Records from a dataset
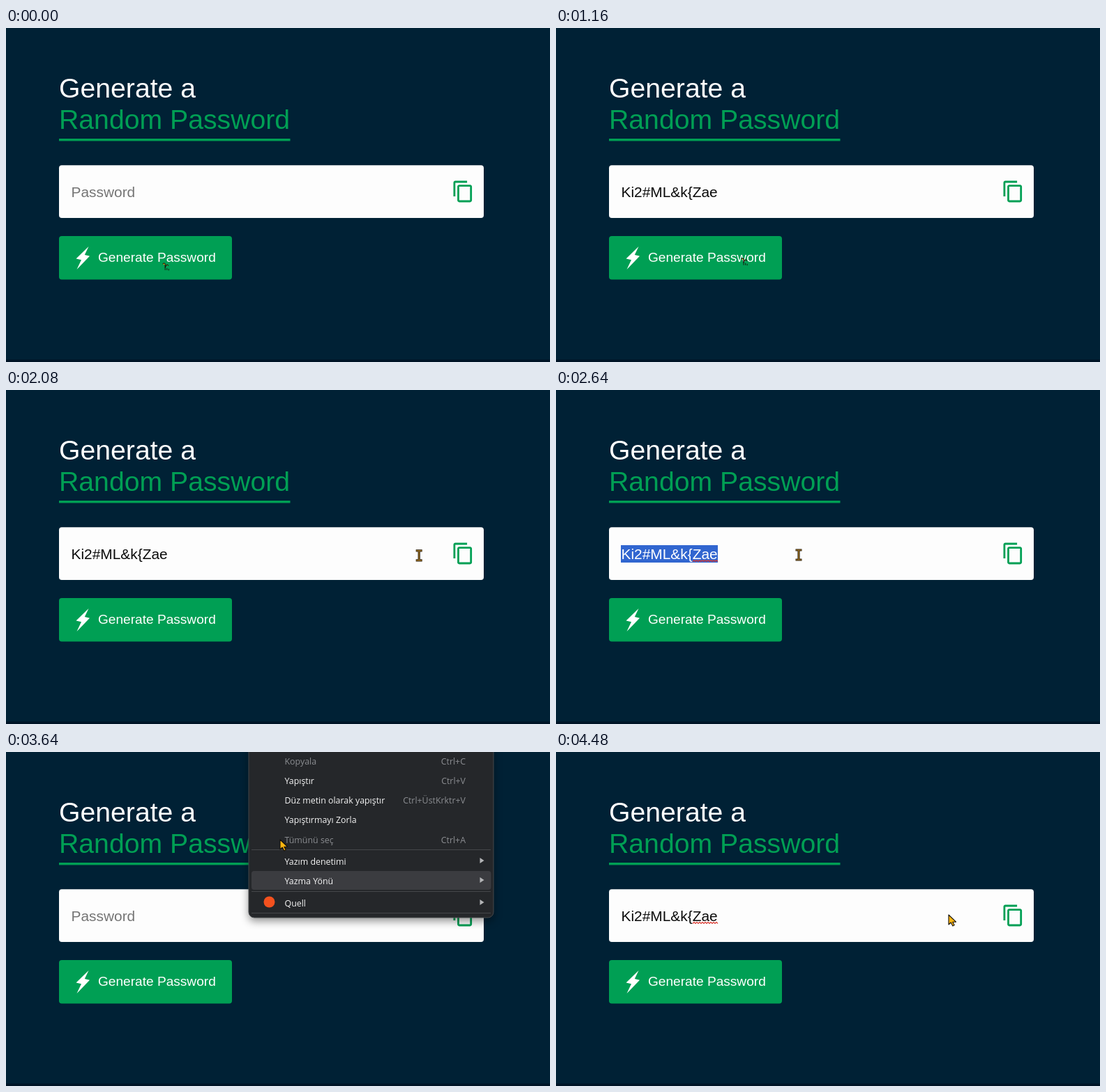
Write an HTML page that moves like this. It is 780x480 px and loops after 4520 ms.

```html
<!DOCTYPE html>
<html lang="en">
<head>
<meta charset="utf-8">
<title>Random password generator</title>
<style>
html, body { margin: 0; width: 100%; height: 100%; overflow: hidden; background: #002135; }
svg { display: block; width: 780px; height: 480px; font-family: "Liberation Sans", Arial, sans-serif; }
.title { font-size: 39.2px; }
.field { font-size: 20.9px; white-space: pre; }
.menu { font: 12.4px "Open Sans", "Noto Sans", sans-serif; fill: #f4f4f4; }
.menu .dim { fill: #8b8d91; }
#panel { filter: drop-shadow(0 5px 6px rgba(0, 0, 0, .4)); }
</style>
</head>
<body>
<svg viewBox="0 0 780 480">
  <defs>
    <clipPath id="menuClip"><path d="M348 0H699V230a8 8 0 0 1-8 8H356a8 8 0 0 1-8-8z"/></clipPath>
  </defs>
  <rect width="780" height="480" fill="#002135"/>
  <rect y="476.5" width="780" height="3.5" fill="#001426"/>
  <text class="title" x="76" y="99.5" fill="#fff">Generate a</text>
  <text class="title" x="76" y="144.7" fill="#009f54">Random Password</text>
  <rect x="76" y="159" width="331.5" height="3.4" fill="#009f54"/>

  <rect x="76" y="197.3" width="609" height="75.7" rx="4" fill="#fdfdfd"/>
  <rect id="selection" x="93" y="223" width="139" height="25" fill="#3166d0"/>
  <text id="password" class="field" x="93.5" y="242.8"></text>
  <path id="squiggle" fill="none" stroke="#d9352c" stroke-width="1.1"/>
  <path transform="translate(638.7 218.2) scale(1.4)" fill="#009f54"
    d="M16 1H4c-1.1 0-2 .9-2 2v14h2V3h12zM19 5H8c-1.1 0-2 .9-2 2v14c0 1.1.9 2 2 2h11c1.1 0 2-.9 2-2V7c0-1.1-.9-2-2-2zm0 16H8V7h11z"/>

  <rect x="76" y="299" width="248" height="62.6" rx="4" fill="#009f54"/>
  <path d="M118.5 314L100.5 331.5L108 333.2L101.5 347L120 327.8L112.8 326z" fill="#fff"/>
  <text x="132" y="336.3" font-size="19.1" fill="#fff">Generate Password</text>

  <g id="menu" class="menu">
    <path id="panel" d="M348-20H699V230a8 8 0 0 1-8 8H356a8 8 0 0 1-8-8z" fill="#25272a" stroke="#45484b"/>
    <g clip-path="url(#menuClip)"><g id="items">
      <rect id="hover" x="352" width="343.5" height="27" rx="4" fill="#3b3c40"/>
    </g></g>
  </g>

  <g id="cursor" stroke="#15110a" stroke-width="1.1" stroke-linejoin="round" fill="#ffb711">
    <g id="hand">
      <path d="M-2 1.5Q-2 0-.5 0T1.2 1.5V6.5Q3-.1+6 3.7 6.7Q6.2 6 6.3 8Q8.7 7.4 8.6 10V13Q8.5 16 6.5 18H-.7Q-3 15.5-6 11.5Q-6.3 9-4 9.7L-2 11.5z"/>
      <path d="M1.2 6.5V10M3.8 7V10M6.3 8V10.5" fill="none" stroke-width=".9"/>
    </g>
    <path id="arrow" d="M0 0V14L3.3 11L5.8 16L8.2 14.8L5.8 10.2H10.5z"/>
    <g id="beam" fill="none">
      <path d="M-4.5-7H4.5M0-7V7M-4.5 7H4.5" stroke="#2b2110" stroke-width="3.2"/>
      <path d="M-4-7H4M0-7V7M-4 7H4" stroke="#b07d24" stroke-width="1.2"/>
    </g>
    <g id="hourglass">
      <path d="M12 2.5H21V4.5L17.8 9L21 13.5V15.5H12V13.5L15.2 9L12 4.5z"/>
      <path d="M11 2.5H22M11 15.5H22" stroke-width="2"/>
    </g>
  </g>
</svg>
<script>
const LOOP = 4520, STEP = 40;
const FIRST = "Og6~yVzKooIU", SECOND = "Ki2#ML&k{Zae";
const $ = id => document.getElementById(id);
const clamp = v => Math.max(0, Math.min(1, v));
const show = (id, on) => $(id).setAttribute("display", on ? "inline" : "none");

function add(name, attrs, text = "") {
  const el = document.createElementNS("http://www.w3.org/2000/svg", name);
  for (const key in attrs) el.setAttribute(key, attrs[key]);
  el.textContent = text;
  $("items").append(el);
}

// label, centre y, shortcut ("›" opens a submenu), disabled
const rows = [
  ["Kopyala", 13, "Ctrl+C", true],
  ["Yapıştır", 41, "Ctrl+V"],
  ["Düz metin olarak yapıştır", 69, "Ctrl+ÜstKrktr+V"],
  ["Yapıştırmayı Zorla", 97],
  ["Tümünü seç", 126, "Ctrl+A", true],
  ["Yazım denetimi", 157, "›"],
  ["Yazma Yönü", 185, "›"],
  ["Quell", 217, "›"],
  ["İncele", 247.5]
];
for (const [label, y, extra, disabled] of rows) {
  add("text", { x: 399.5, y: y + 4.5, class: disabled ? "dim" : "" }, label);
  if (extra === "›") add("path", { d: `M679.5 ${y - 5}l6 4l-6 4z`, fill: "#b4b5b7" });
  else if (extra) add("text", { x: 659, y: y + 4.5, class: "dim", "text-anchor": "end" }, extra);
}
for (const y of [140.5, 200.5, 231.5])
  add("path", { d: `M352 ${y}H695`, stroke: "#45474a" });
add("circle", { cx: 377.5, cy: 215.5, r: 8, fill: "#f4511e" });

let wave = "M196 246.5";
for (let i = 0; i < 18; i++) wave += `l2 ${i % 2 ? 2 : -2}`;
$("squiggle").setAttribute("d", wave);

// time, x, y of the pointer's hot spot
const path = [
  [0, 227, 338], [1140, 227, 338], [1400, 757, 245], [1560, 662, 238],
  [2000, 662, 238], [2360, 348, 237], [3000, 348, 237], [3040, 348, 238],
  [3400, 348, 238], [3560, 374, 188], [3640, 393, 126], [3800, 412, 42],
  [4080, 412, 42], [4400, 563, 234], [LOOP, 563, 234]
];
function pointer(t) {
  const i = path.findIndex(key => key[0] > t);
  const [t0, x0, y0] = path[i - 1], [t1, x1, y1] = path[i];
  const k = (t - t0) / (t1 - t0);
  return [x0 + (x1 - x0) * k, y0 + (y1 - y0) * k];
}

function pointerKind(t, x, y) {
  if (t >= 3040) return "arrow";
  if (y > 299 && x < 324 || x > 638 && x < 671 && y < 273) return "hand";
  return y > 197 && y < 273 && x < 685 ? "beam" : "arrow";
}

function passwordAt(t) {
  if (t < 320 || t >= 2800 && t < 4000) return "";
  return t < 880 ? FIRST : SECOND;
}

function drawMenu(t) {
  const opening = clamp((t - 3080) / 240);
  const closing = clamp((4120 - t) / 120);
  const visible = t > 3080 && t < 4120;
  show("menu", visible);
  if (!visible) return;
  $("panel").setAttribute("opacity", opening * closing);
  $("items").setAttribute("opacity", Math.min(1, opening * 2) * closing);
  $("items").setAttribute("transform", `translate(0 ${-18.6 * (1 - opening)})`);
  const [x, y] = pointer(t - 60);
  const row = rows.find(r => !r[3] && Math.abs(r[1] - y) < 14);
  show("hover", row && x > 352);
  if (row) $("hover").setAttribute("y", row[1] - 14);
}

function draw(now) {
  const t = Math.floor(now % LOOP / STEP) * STEP;
  const value = passwordAt(t), selected = t >= 2480 && t < 2800;
  $("password").textContent = value || "Password";
  $("password").setAttribute("fill", !value ? "#757575" : selected ? "#fff" : "#0b0b0b");
  show("selection", selected);
  show("squiggle", value && t >= 2440);
  drawMenu(t);

  const [x, y] = pointer(t), kind = pointerKind(t, x, y);
  $("cursor").setAttribute("transform", `translate(${x} ${y})`);
  for (const id of ["hand", "arrow", "beam"]) show(id, id === kind);
  show("hourglass", t >= 3040 && t < 3240);
}

let start;
function tick(now) {
  start ??= now;
  draw(now - start);
  requestAnimationFrame(tick);
}
draw(0);
requestAnimationFrame(tick);
</script>
</body>
</html>
```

** Action item **
Read through the entries and copy each line in which "class" appears.

** Output for this exercise **
  <text class="title" x="76" y="99.5" fill="#fff">Generate a</text>
  <text class="title" x="76" y="144.7" fill="#009f54">Random Password</text>
  <text id="password" class="field" x="93.5" y="242.8"></text>
  <g id="menu" class="menu">
  add("text", { x: 399.5, y: y + 4.5, class: disabled ? "dim" : "" }, label);
  else if (extra) add("text", { x: 659, y: y + 4.5, class: "dim", "text-anchor": "end" }, extra);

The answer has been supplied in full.